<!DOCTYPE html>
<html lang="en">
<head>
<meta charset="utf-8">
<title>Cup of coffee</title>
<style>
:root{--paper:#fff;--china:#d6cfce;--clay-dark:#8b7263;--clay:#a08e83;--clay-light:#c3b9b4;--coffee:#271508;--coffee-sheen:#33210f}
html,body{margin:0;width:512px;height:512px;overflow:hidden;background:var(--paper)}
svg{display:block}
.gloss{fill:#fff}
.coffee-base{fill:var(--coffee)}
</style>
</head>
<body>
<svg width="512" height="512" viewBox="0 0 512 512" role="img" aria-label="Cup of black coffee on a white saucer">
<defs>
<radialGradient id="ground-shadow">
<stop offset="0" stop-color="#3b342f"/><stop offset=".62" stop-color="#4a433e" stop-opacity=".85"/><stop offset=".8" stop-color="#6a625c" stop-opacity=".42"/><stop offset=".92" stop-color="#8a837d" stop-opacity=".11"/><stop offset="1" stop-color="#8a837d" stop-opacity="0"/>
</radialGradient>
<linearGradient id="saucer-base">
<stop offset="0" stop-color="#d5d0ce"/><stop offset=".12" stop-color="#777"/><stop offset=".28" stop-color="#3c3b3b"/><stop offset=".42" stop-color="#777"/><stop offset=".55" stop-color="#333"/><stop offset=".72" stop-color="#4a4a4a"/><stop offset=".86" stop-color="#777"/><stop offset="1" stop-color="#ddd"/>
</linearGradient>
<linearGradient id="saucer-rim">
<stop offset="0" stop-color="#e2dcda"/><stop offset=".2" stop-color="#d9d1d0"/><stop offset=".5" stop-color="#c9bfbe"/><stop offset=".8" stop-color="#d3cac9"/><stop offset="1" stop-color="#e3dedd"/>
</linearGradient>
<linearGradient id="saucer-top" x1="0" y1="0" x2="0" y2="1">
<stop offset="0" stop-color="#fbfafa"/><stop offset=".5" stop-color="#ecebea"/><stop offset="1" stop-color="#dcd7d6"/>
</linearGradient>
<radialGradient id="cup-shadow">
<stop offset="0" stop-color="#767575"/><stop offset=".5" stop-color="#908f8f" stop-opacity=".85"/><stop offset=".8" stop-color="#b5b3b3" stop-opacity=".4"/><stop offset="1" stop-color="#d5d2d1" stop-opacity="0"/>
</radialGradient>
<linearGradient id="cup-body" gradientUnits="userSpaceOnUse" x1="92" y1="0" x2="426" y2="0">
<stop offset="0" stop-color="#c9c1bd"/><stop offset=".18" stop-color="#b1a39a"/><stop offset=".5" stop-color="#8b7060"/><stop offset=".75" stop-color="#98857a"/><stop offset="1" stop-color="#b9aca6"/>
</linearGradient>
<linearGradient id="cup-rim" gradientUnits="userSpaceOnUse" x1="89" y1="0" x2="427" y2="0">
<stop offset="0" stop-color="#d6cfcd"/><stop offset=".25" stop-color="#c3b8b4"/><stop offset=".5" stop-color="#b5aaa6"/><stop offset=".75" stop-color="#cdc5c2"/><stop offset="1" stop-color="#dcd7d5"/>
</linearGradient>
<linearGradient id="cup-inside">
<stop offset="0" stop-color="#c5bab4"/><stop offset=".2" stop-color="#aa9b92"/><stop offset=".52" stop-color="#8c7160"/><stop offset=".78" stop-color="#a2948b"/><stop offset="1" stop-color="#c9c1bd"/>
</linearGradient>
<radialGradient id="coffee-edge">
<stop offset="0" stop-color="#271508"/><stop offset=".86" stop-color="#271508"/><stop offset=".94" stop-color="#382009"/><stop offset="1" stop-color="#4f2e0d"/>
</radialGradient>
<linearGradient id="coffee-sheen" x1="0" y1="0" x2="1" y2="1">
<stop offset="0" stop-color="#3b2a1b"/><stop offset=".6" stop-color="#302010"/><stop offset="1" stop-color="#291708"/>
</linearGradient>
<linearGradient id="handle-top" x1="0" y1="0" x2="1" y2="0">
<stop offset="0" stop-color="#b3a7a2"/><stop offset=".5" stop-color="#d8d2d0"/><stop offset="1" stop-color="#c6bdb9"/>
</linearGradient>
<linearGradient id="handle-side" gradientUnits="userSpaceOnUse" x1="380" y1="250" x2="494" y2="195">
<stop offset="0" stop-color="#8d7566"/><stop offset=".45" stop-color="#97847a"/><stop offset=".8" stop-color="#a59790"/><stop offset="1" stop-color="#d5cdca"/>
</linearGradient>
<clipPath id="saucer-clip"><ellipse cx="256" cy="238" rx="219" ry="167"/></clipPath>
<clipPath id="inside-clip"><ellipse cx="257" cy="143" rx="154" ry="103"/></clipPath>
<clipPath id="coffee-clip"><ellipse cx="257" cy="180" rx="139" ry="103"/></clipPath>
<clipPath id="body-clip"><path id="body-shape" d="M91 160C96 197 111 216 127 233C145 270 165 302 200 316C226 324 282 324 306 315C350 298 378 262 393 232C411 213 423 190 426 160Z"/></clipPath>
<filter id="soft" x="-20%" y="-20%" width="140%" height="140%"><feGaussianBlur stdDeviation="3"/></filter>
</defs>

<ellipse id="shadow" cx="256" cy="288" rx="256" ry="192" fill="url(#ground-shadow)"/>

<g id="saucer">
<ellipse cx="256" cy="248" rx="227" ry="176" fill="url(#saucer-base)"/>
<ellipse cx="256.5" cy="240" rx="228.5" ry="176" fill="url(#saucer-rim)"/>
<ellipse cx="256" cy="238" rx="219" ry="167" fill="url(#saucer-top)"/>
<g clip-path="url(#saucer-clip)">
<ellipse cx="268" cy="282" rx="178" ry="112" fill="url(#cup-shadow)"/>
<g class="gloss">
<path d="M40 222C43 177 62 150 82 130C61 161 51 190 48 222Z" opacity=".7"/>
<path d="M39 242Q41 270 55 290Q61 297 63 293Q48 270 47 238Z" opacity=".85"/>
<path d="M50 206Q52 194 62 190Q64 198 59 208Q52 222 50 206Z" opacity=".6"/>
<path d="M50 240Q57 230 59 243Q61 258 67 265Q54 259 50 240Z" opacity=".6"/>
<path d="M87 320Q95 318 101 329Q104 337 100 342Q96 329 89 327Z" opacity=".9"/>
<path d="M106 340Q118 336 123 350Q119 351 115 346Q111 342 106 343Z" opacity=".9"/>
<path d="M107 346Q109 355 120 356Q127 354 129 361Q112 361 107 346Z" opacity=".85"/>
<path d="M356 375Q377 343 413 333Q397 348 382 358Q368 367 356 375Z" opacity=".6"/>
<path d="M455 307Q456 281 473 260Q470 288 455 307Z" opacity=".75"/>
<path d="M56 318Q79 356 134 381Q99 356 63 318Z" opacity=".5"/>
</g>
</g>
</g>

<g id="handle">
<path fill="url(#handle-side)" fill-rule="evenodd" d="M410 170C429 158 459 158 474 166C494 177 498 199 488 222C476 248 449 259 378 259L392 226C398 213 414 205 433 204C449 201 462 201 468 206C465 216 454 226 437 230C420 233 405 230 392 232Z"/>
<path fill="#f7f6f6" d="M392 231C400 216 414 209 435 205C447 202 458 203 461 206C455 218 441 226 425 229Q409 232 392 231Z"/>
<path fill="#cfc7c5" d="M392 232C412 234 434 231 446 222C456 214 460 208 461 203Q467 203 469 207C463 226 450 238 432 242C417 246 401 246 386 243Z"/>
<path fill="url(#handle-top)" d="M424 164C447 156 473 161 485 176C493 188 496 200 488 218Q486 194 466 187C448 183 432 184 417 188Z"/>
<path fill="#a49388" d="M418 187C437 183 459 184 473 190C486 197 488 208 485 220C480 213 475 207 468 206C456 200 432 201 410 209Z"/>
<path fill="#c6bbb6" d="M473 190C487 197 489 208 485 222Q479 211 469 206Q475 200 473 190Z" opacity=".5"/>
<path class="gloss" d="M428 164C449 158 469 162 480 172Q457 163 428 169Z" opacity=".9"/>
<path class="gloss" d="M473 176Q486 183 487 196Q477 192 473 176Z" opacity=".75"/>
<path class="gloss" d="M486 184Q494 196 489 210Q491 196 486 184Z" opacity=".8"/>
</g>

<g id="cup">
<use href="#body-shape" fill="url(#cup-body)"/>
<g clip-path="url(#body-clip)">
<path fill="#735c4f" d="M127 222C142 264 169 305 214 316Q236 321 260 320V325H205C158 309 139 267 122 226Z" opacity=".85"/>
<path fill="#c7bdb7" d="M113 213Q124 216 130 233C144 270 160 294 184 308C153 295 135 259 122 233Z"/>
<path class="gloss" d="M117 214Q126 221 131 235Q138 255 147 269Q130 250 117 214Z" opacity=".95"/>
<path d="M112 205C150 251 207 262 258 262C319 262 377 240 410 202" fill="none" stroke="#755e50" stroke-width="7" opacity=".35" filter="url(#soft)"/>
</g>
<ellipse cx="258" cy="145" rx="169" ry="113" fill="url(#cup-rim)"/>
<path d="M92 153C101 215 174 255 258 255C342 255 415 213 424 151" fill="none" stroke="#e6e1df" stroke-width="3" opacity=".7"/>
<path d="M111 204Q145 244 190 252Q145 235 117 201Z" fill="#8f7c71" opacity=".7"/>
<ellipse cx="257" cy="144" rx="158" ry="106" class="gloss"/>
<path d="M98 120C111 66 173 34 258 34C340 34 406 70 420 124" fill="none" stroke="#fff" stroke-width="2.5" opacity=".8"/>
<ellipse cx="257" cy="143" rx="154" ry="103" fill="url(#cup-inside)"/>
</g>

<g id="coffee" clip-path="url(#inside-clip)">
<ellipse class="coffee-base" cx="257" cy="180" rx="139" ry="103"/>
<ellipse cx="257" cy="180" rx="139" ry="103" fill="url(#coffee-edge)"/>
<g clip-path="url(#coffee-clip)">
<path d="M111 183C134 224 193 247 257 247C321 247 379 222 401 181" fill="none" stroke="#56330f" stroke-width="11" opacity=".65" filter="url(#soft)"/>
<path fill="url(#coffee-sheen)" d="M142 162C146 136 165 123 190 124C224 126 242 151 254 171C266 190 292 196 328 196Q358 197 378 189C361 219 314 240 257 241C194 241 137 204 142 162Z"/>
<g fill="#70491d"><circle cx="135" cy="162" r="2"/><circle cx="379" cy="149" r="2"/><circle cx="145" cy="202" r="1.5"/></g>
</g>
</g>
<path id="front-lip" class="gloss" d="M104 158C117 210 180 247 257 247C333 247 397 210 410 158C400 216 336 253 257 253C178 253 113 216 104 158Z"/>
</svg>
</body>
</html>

******

# Activity:
Check each line of the entries above for the word "shadow". List the ones that have it.

# Answer box:
<radialGradient id="ground-shadow">
<radialGradient id="cup-shadow">
<ellipse id="shadow" cx="256" cy="288" rx="256" ry="192" fill="url(#ground-shadow)"/>
<ellipse cx="268" cy="282" rx="178" ry="112" fill="url(#cup-shadow)"/>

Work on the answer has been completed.